## Assignment
Counting the line with "position: relative; width: 324px;" as the last one, copy out the lines of the data exactly from the first onward.

#### Data records ####

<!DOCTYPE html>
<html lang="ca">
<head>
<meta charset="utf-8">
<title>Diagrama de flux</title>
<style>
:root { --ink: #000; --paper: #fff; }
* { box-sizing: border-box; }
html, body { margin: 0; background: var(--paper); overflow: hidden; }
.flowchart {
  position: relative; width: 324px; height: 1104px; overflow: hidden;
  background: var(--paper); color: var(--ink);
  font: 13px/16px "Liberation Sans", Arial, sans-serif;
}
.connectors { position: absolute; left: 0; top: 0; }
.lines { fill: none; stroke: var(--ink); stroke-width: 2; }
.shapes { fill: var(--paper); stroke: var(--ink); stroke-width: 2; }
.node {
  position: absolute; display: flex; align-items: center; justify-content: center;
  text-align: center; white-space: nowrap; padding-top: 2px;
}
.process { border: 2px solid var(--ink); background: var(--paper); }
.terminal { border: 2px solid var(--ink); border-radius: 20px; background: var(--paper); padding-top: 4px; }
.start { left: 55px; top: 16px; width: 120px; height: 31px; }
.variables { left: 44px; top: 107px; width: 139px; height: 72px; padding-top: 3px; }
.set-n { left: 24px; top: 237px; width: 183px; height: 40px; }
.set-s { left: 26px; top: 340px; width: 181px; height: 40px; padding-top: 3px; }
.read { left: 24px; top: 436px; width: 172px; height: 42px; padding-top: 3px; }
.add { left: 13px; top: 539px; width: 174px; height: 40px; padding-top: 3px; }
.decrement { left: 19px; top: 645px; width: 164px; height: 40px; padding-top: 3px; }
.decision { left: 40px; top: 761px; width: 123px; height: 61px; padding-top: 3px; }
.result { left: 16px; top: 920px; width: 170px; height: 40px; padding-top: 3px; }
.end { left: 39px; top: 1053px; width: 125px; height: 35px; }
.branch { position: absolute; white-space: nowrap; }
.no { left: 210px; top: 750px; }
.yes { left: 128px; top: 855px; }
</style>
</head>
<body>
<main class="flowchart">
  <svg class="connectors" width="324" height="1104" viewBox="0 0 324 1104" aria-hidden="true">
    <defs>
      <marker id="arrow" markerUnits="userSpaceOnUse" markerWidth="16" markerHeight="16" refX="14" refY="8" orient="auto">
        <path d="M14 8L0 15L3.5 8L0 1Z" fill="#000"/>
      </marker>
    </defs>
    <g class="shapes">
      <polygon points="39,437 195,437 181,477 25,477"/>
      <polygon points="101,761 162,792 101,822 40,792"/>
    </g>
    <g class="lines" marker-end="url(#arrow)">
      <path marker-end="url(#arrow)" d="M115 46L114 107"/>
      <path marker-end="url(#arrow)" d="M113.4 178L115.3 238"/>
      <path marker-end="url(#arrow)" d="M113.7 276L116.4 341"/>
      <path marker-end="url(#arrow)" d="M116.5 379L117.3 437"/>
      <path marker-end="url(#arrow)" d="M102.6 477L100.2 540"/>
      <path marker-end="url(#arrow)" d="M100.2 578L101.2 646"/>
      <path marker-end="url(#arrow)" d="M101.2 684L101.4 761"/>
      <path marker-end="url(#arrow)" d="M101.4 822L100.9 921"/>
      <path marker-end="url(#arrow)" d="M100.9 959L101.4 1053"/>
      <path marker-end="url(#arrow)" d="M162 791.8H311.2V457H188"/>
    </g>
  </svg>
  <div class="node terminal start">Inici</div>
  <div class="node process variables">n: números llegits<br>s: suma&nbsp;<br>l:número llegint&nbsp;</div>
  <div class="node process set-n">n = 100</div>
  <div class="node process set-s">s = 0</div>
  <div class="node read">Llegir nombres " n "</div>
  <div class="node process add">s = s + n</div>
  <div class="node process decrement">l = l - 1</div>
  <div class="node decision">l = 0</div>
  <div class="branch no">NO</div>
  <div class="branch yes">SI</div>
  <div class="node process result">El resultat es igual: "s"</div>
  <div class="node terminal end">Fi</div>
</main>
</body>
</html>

####

## Result for this task
<!DOCTYPE html>
<html lang="ca">
<head>
<meta charset="utf-8">
<title>Diagrama de flux</title>
<style>
:root { --ink: #000; --paper: #fff; }
* { box-sizing: border-box; }
html, body { margin: 0; background: var(--paper); overflow: hidden; }
.flowchart {
  position: relative; width: 324px; height: 1104px; overflow: hidden;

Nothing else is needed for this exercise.